Tue., April 12, 2011 10:51pm (EDT)

Governor Will Approve Sunday Sales
By Jeanne Bonner
Updated: 3 years ago

ATLANTA   —  
Senate lawmakers went on the record late Tuesday night on Sunday alcohol sales. 127 voted yay. There were 44 nays. (photo courtesy Todd Rehm)
Senate lawmakers went on the record late Tuesday night on Sunday alcohol sales. 127 voted yay. There were 44 nays. (photo courtesy Todd Rehm)
A bill that would allow communities to decide if they want local stores to sell alcohol on Sundays is heading to the Governor's desk. The bill survived many hurdles before passing in the state House late Tuesday.

When the bill re-emerged this legislative session, lawmakers said it had a good chance of passing after years of failing to gain enough support. But then the Senate’s Republican leadership delayed the vote.

The measure later passed the Senate after a three-hour debate. Then it sat for nearly a month before the House took up the measure Tuesday.

Christian groups lobbied hard against the bill, saying it would increase drinking-related driving fatalities. But Rep. Roger Williams, a Dalton Republican, says the measure merely expands Georgian's current right to drink on Sundays.

“It’s about fairness," he said from the floor of the House. "It’s not about religion. It’s not about drinking. It’s about being fair. We have a situation where local governments now are allowed to serve by the drink on Sunday yet we cannot buy packaged sales at a store on Sunday.”

Governor Nathan Deal has said he will sign the bill as long as it contains a referendum option, which it does.
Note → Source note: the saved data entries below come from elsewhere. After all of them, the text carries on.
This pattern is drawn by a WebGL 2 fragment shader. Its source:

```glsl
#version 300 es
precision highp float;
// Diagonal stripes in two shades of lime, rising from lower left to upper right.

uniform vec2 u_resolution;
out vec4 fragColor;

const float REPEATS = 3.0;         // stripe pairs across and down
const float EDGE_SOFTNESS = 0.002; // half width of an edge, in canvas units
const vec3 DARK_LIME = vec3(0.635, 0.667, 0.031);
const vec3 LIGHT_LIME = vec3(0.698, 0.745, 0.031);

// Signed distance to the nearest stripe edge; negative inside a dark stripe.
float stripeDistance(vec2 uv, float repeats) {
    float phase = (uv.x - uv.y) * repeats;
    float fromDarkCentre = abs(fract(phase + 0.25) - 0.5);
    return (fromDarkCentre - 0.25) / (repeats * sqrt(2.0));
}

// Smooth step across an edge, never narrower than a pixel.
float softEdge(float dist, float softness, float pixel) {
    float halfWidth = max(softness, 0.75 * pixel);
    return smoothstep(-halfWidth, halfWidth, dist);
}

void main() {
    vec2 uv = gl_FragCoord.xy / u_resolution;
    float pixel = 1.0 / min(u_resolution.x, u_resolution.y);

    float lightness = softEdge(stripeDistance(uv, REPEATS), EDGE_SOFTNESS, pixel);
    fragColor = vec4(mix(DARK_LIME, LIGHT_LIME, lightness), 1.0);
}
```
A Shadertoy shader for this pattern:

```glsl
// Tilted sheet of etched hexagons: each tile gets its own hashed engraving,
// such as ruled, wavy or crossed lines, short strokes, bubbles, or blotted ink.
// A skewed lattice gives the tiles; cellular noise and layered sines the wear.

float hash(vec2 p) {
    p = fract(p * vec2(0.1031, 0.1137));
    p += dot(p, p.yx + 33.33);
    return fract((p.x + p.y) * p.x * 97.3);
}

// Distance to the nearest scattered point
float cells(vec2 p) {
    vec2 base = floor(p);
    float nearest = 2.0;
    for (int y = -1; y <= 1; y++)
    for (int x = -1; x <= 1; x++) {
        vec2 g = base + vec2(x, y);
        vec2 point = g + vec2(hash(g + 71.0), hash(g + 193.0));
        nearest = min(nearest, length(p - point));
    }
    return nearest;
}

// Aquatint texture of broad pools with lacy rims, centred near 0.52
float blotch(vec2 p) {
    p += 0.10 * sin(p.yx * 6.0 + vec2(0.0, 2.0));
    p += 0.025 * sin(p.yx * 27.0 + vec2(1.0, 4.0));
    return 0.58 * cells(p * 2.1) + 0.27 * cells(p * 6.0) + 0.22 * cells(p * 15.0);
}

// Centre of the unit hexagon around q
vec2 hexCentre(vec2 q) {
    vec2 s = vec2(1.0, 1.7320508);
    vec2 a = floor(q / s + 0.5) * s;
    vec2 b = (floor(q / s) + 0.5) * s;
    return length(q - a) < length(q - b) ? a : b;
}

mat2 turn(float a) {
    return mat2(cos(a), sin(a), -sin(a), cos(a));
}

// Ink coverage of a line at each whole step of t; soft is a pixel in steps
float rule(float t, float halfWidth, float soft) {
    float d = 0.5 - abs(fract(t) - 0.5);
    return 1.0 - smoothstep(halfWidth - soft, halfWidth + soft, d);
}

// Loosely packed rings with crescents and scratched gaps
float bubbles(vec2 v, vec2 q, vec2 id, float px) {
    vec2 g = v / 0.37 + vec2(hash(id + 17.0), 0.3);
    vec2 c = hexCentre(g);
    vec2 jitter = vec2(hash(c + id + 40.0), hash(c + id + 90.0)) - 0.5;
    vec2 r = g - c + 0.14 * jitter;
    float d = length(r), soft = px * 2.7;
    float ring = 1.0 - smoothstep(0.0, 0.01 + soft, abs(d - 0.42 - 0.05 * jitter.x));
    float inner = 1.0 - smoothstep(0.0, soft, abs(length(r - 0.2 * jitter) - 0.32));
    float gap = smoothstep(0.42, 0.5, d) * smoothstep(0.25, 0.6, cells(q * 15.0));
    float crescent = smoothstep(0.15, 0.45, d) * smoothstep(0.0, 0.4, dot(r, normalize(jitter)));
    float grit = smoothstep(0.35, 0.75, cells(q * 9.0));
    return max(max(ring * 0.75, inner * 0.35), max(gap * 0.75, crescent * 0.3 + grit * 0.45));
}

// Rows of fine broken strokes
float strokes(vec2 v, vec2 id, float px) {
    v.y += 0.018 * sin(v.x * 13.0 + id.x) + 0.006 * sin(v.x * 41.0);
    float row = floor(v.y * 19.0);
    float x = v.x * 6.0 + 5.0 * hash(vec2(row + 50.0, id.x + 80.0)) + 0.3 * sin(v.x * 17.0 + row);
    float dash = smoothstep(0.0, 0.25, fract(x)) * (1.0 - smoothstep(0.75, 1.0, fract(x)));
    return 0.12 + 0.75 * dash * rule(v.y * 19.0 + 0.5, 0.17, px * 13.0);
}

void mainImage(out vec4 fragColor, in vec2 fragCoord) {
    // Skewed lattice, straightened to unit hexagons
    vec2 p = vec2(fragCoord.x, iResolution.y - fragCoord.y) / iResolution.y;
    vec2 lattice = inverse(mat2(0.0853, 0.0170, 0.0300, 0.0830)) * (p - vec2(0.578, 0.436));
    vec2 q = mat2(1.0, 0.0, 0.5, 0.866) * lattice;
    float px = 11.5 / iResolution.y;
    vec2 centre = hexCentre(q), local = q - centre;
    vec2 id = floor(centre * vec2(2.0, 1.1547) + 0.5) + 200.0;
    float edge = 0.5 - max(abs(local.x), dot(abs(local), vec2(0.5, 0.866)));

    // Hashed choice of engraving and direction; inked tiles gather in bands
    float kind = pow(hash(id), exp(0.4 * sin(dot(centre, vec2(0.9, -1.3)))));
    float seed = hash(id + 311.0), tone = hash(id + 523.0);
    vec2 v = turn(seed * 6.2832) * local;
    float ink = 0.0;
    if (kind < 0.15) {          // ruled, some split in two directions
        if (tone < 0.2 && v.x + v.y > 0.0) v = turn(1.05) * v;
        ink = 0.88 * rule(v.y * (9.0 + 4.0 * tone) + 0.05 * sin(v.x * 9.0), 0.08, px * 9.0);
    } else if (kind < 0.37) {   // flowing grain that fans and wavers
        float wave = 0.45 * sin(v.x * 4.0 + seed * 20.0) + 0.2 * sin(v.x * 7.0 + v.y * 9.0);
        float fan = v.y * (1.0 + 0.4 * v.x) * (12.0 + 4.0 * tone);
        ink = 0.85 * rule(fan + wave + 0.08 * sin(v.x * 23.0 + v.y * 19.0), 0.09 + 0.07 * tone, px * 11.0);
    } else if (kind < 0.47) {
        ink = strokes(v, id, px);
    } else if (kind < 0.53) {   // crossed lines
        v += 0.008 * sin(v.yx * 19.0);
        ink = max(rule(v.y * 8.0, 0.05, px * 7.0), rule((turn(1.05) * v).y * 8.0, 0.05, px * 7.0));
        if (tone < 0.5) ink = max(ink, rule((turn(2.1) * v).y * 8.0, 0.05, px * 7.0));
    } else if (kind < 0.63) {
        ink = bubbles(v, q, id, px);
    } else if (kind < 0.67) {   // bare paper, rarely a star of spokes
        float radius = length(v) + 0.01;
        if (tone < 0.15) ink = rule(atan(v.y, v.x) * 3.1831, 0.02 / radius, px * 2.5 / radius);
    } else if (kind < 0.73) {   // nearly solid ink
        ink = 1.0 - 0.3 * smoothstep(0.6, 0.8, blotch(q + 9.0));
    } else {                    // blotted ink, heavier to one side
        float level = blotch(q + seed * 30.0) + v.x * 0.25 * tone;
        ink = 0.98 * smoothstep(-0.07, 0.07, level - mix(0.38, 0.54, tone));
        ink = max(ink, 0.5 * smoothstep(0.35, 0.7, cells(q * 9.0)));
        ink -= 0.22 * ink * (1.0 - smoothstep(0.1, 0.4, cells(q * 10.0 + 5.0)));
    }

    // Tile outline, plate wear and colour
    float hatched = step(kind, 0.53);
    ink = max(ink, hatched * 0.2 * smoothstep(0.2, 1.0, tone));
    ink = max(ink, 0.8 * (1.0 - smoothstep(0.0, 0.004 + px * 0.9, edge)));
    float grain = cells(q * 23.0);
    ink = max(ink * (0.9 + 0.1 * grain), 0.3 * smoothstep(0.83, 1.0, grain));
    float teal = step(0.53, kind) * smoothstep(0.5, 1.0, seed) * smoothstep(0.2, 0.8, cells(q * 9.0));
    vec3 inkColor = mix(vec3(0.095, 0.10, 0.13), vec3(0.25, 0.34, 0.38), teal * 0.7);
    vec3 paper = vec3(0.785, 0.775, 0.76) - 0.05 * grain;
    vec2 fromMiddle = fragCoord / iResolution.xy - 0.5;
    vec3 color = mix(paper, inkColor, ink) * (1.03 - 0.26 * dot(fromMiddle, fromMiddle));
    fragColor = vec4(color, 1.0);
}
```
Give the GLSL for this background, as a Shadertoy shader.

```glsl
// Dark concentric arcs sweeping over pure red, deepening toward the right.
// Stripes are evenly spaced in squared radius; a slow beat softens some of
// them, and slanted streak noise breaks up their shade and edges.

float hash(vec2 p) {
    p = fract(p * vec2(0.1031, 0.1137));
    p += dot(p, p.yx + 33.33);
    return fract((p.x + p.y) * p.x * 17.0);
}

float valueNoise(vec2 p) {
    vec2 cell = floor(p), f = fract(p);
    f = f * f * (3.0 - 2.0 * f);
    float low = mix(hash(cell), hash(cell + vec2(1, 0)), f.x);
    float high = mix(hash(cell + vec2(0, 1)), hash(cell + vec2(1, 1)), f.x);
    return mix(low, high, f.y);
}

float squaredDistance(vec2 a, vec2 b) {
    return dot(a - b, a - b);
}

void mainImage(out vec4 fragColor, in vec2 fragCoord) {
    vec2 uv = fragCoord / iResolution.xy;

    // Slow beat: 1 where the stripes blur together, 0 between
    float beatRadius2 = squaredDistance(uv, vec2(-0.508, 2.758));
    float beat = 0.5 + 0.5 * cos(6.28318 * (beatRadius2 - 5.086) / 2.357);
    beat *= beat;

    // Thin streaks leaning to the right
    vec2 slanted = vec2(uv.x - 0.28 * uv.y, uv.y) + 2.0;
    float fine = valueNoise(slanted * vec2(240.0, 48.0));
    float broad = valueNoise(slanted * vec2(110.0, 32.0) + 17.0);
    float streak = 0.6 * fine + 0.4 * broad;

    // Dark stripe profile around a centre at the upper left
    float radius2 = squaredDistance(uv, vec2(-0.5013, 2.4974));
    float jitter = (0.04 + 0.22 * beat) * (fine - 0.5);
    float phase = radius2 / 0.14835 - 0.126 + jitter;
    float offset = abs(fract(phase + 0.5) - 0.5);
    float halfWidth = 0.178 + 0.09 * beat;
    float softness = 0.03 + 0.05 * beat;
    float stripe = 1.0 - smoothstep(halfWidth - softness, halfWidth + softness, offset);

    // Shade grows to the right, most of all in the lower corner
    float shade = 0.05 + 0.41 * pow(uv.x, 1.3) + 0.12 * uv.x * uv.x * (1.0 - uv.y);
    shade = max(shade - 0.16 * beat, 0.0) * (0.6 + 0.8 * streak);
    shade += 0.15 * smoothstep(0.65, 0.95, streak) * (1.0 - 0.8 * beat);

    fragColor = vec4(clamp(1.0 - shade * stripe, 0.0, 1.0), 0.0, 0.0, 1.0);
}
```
He says he won’t stand in the way of local control.

"I’m not going to tell local governments what to do. I certainly do not encourage them one way or the other. I simply view this as an issue local government has a better feel for and local people have an opportunity to express their wishes."

The Georgia Christian Coalition lobbied against the bill early in the session. But when it passed the Senate last month, the coalition's president, Jerry Luquire said he would not fight it in the House because he was confident it would pass.

Proponents of the bill have said the issue is convenience.

Horace Hamilton, a vice president with the Kroger supermarket chain in Atlanta, testified before the House Regulated Industries committee. He said ten percent of the chain’s customers only shop on Sunday. And that's what motivated him to support the bill.

“I don’t necessarily know if we will make any more money," he said after the committee meeting. "We will just make it easier for our customers to shop for all of the items we sell when they want to.”

Working moms rallied for the measure, saying Sunday is their day to do all of their grocery shopping, and they said that should include a bottle of wine if they so choose.

Assuming the Governor signs the bill, Sunday sales measures could be on ballots as soon as this fall.